(Pictures paired with source code)
══════════
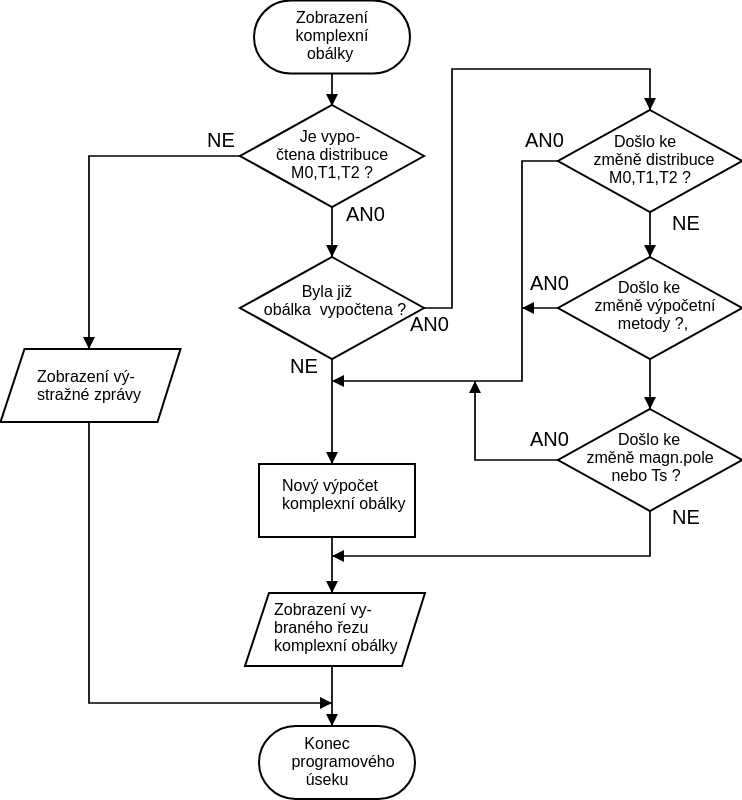
<!DOCTYPE html>
<html lang="cs">
<head>
<meta charset="utf-8">
<title>Zobrazení komplexní obálky</title>
<style>
:root { --ink: #000; --paper: #fff; }
* { box-sizing: border-box; margin: 0; padding: 0; }
html, body { width: 742px; height: 800px; overflow: hidden; background: var(--paper); }
.flowchart {
  position: relative; width: 742px; height: 800px; overflow: hidden;
  color: var(--ink); font: 16px/18px "Liberation Sans", Arial, sans-serif;
}
.drawing { position: absolute; inset: 0; display: block; }
.shapes, .connectors { fill: none; stroke: var(--ink); stroke-width: 2; }
.shapes { fill: var(--paper); }
.connectors { stroke-width: 1.7; }
.arrowhead { fill: var(--ink); }
.node { position: absolute; left: var(--x); top: var(--y); white-space: pre; }
.centered { width: 160px; margin-left: -80px; text-align: center; }
.node span { display: block; position: relative; left: var(--shift, 0); }
.branch { position: absolute; left: var(--x); top: var(--y); font-size: 20px; line-height: 20px; }
</style>
</head>
<body>
<main class="flowchart">
  <svg class="drawing" width="742" height="800" viewBox="0 0 742 800" aria-hidden="true">
    <defs>
      <marker id="arrow" markerUnits="userSpaceOnUse" markerWidth="12" markerHeight="12" refX="12" refY="6" orient="auto">
        <polygon class="arrowhead" points="0,0 12,6 0,12"/>
      </marker>
      <polygon id="decision" points="0,-51 92,0 0,51 -92,0"/>
      <polygon id="output" points="24,0 180,0 157,73 0,73"/>
      <rect id="terminal" width="156" height="73" rx="36.5"/>
    </defs>
    <g class="connectors" marker-end="url(#arrow)">
      <path marker-end="url(#arrow)" d="M332 73V106"/>
      <path marker-end="url(#arrow)" d="M332 207V257"/>
      <path marker-end="url(#arrow)" d="M332 359V464"/>
      <path marker-end="url(#arrow)" d="M332 538V593"/>
      <path marker-end="url(#arrow)" d="M332 667V726"/>
      <path marker-end="url(#arrow)" d="M240 156H89V349"/>
      <path marker-end="url(#arrow)" d="M89 422V703H332"/>
      <path marker-end="url(#arrow)" d="M424 308H452V69H650V110"/>
      <path marker-end="url(#arrow)" d="M650 212V257"/>
      <path marker-end="url(#arrow)" d="M650 359V409"/>
      <path marker-end="url(#arrow)" d="M558 161H522V381H332"/>
      <path marker-end="url(#arrow)" d="M558 308H522"/>
      <path marker-end="url(#arrow)" d="M558 460H475V381"/>
      <path marker-end="url(#arrow)" d="M650 511V556H332"/>
    </g>
    <g class="shapes">
      <use href="#terminal" x="254" y="0.5"/>
      <use href="#decision" x="332" y="156"/>
      <use href="#decision" x="332" y="308"/>
      <use href="#decision" x="650" y="161"/>
      <use href="#decision" x="650" y="308"/>
      <use href="#decision" x="650" y="460"/>
      <use href="#output" x="0.5" y="349"/>
      <rect x="259" y="464" width="156" height="73"/>
      <use href="#output" x="245" y="593"/>
      <use href="#terminal" x="259" y="726"/>
    </g>
  </svg>

  <p class="node centered" style="--x:332px;--y:9px"><span>Zobrazení</span><span>komplexní</span><span style="--shift:-2px">obálky</span></p>
  <p class="node centered" style="--x:332px;--y:128px"><span style="--shift:-2px">Je vypo-</span><span>čtena distribuce</span><span>M0,T1,T2 ?</span></p>
  <p class="node centered" style="--x:332px;--y:283px"><span style="--shift:-5px">Byla již</span><span style="--shift:3px">obálka  vypočtena ?</span></p>
  <p class="node centered" style="--x:650px;--y:133px"><span style="--shift:-5px">Došlo ke</span><span style="--shift:4px">změně distribuce</span><span>M0,T1,T2 ?</span></p>
  <p class="node centered" style="--x:650px;--y:279px"><span style="--shift:-1px">Došlo ke</span><span style="--shift:5px">změně výpočetní</span><span style="--shift:3px">metody ?,</span></p>
  <p class="node centered" style="--x:650px;--y:431px"><span style="--shift:-1px">Došlo ke</span><span>změně magn.pole</span><span style="--shift:-4px">nebo Ts ?</span></p>
  <p class="node" style="--x:37px;--y:368px"><span>Zobrazení vý-</span><span>stražné zprávy</span></p>
  <p class="node" style="--x:282px;--y:477px"><span>Nový výpočet</span><span>komplexní obálky</span></p>
  <p class="node" style="--x:274px;--y:601px"><span>Zobrazení vy-</span><span>braného řezu</span><span>komplexní obálky</span></p>
  <p class="node centered" style="--x:332px;--y:735px"><span style="--shift:-5px">Konec</span><span style="--shift:11px">programového</span><span style="--shift:-5px">úseku</span></p>

  <span class="branch" style="--x:207px;--y:130px">NE</span>
  <span class="branch" style="--x:346px;--y:204px">AN0</span>
  <span class="branch" style="--x:410px;--y:314px">AN0</span>
  <span class="branch" style="--x:290px;--y:356px">NE</span>
  <span class="branch" style="--x:525px;--y:130px">AN0</span>
  <span class="branch" style="--x:672px;--y:213px">NE</span>
  <span class="branch" style="--x:530px;--y:273px">AN0</span>
  <span class="branch" style="--x:530px;--y:429px">AN0</span>
  <span class="branch" style="--x:672px;--y:507px">NE</span>
</main>
</body>
</html>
══════════
What this task involves —
Please repeat every record above exactly, but leave out the pictures.

Written response —
<!DOCTYPE html>
<html lang="cs">
<head>
<meta charset="utf-8">
<title>Zobrazení komplexní obálky</title>
<style>
:root { --ink: #000; --paper: #fff; }
* { box-sizing: border-box; margin: 0; padding: 0; }
html, body { width: 742px; height: 800px; overflow: hidden; background: var(--paper); }
.flowchart {
  position: relative; width: 742px; height: 800px; overflow: hidden;
  color: var(--ink); font: 16px/18px "Liberation Sans", Arial, sans-serif;
}
.drawing { position: absolute; inset: 0; display: block; }
.shapes, .connectors { fill: none; stroke: var(--ink); stroke-width: 2; }
.shapes { fill: var(--paper); }
.connectors { stroke-width: 1.7; }
.arrowhead { fill: var(--ink); }
.node { position: absolute; left: var(--x); top: var(--y); white-space: pre; }
.centered { width: 160px; margin-left: -80px; text-align: center; }
.node span { display: block; position: relative; left: var(--shift, 0); }
.branch { position: absolute; left: var(--x); top: var(--y); font-size: 20px; line-height: 20px; }
</style>
</head>
<body>
<main class="flowchart">
  <svg class="drawing" width="742" height="800" viewBox="0 0 742 800" aria-hidden="true">
    <defs>
      <marker id="arrow" markerUnits="userSpaceOnUse" markerWidth="12" markerHeight="12" refX="12" refY="6" orient="auto">
        <polygon class="arrowhead" points="0,0 12,6 0,12"/>
      </marker>
      <polygon id="decision" points="0,-51 92,0 0,51 -92,0"/>
      <polygon id="output" points="24,0 180,0 157,73 0,73"/>
      <rect id="terminal" width="156" height="73" rx="36.5"/>
    </defs>
    <g class="connectors" marker-end="url(#arrow)">
      <path marker-end="url(#arrow)" d="M332 73V106"/>
      <path marker-end="url(#arrow)" d="M332 207V257"/>
      <path marker-end="url(#arrow)" d="M332 359V464"/>
      <path marker-end="url(#arrow)" d="M332 538V593"/>
      <path marker-end="url(#arrow)" d="M332 667V726"/>
      <path marker-end="url(#arrow)" d="M240 156H89V349"/>
      <path marker-end="url(#arrow)" d="M89 422V703H332"/>
      <path marker-end="url(#arrow)" d="M424 308H452V69H650V110"/>
      <path marker-end="url(#arrow)" d="M650 212V257"/>
      <path marker-end="url(#arrow)" d="M650 359V409"/>
      <path marker-end="url(#arrow)" d="M558 161H522V381H332"/>
      <path marker-end="url(#arrow)" d="M558 308H522"/>
      <path marker-end="url(#arrow)" d="M558 460H475V381"/>
      <path marker-end="url(#arrow)" d="M650 511V556H332"/>
    </g>
    <g class="shapes">
      <use href="#terminal" x="254" y="0.5"/>
      <use href="#decision" x="332" y="156"/>
      <use href="#decision" x="332" y="308"/>
      <use href="#decision" x="650" y="161"/>
      <use href="#decision" x="650" y="308"/>
      <use href="#decision" x="650" y="460"/>
      <use href="#output" x="0.5" y="349"/>
      <rect x="259" y="464" width="156" height="73"/>
      <use href="#output" x="245" y="593"/>
      <use href="#terminal" x="259" y="726"/>
    </g>
  </svg>

  <p class="node centered" style="--x:332px;--y:9px"><span>Zobrazení</span><span>komplexní</span><span style="--shift:-2px">obálky</span></p>
  <p class="node centered" style="--x:332px;--y:128px"><span style="--shift:-2px">Je vypo-</span><span>čtena distribuce</span><span>M0,T1,T2 ?</span></p>
  <p class="node centered" style="--x:332px;--y:283px"><span style="--shift:-5px">Byla již</span><span style="--shift:3px">obálka  vypočtena ?</span></p>
  <p class="node centered" style="--x:650px;--y:133px"><span style="--shift:-5px">Došlo ke</span><span style="--shift:4px">změně distribuce</span><span>M0,T1,T2 ?</span></p>
  <p class="node centered" style="--x:650px;--y:279px"><span style="--shift:-1px">Došlo ke</span><span style="--shift:5px">změně výpočetní</span><span style="--shift:3px">metody ?,</span></p>
  <p class="node centered" style="--x:650px;--y:431px"><span style="--shift:-1px">Došlo ke</span><span>změně magn.pole</span><span style="--shift:-4px">nebo Ts ?</span></p>
  <p class="node" style="--x:37px;--y:368px"><span>Zobrazení vý-</span><span>stražné zprávy</span></p>
  <p class="node" style="--x:282px;--y:477px"><span>Nový výpočet</span><span>komplexní obálky</span></p>
  <p class="node" style="--x:274px;--y:601px"><span>Zobrazení vy-</span><span>braného řezu</span><span>komplexní obálky</span></p>
  <p class="node centered" style="--x:332px;--y:735px"><span style="--shift:-5px">Konec</span><span style="--shift:11px">programového</span><span style="--shift:-5px">úseku</span></p>

  <span class="branch" style="--x:207px;--y:130px">NE</span>
  <span class="branch" style="--x:346px;--y:204px">AN0</span>
  <span class="branch" style="--x:410px;--y:314px">AN0</span>
  <span class="branch" style="--x:290px;--y:356px">NE</span>
  <span class="branch" style="--x:525px;--y:130px">AN0</span>
  <span class="branch" style="--x:672px;--y:213px">NE</span>
  <span class="branch" style="--x:530px;--y:273px">AN0</span>
  <span class="branch" style="--x:530px;--y:429px">AN0</span>
  <span class="branch" style="--x:672px;--y:507px">NE</span>
</main>
</body>
</html>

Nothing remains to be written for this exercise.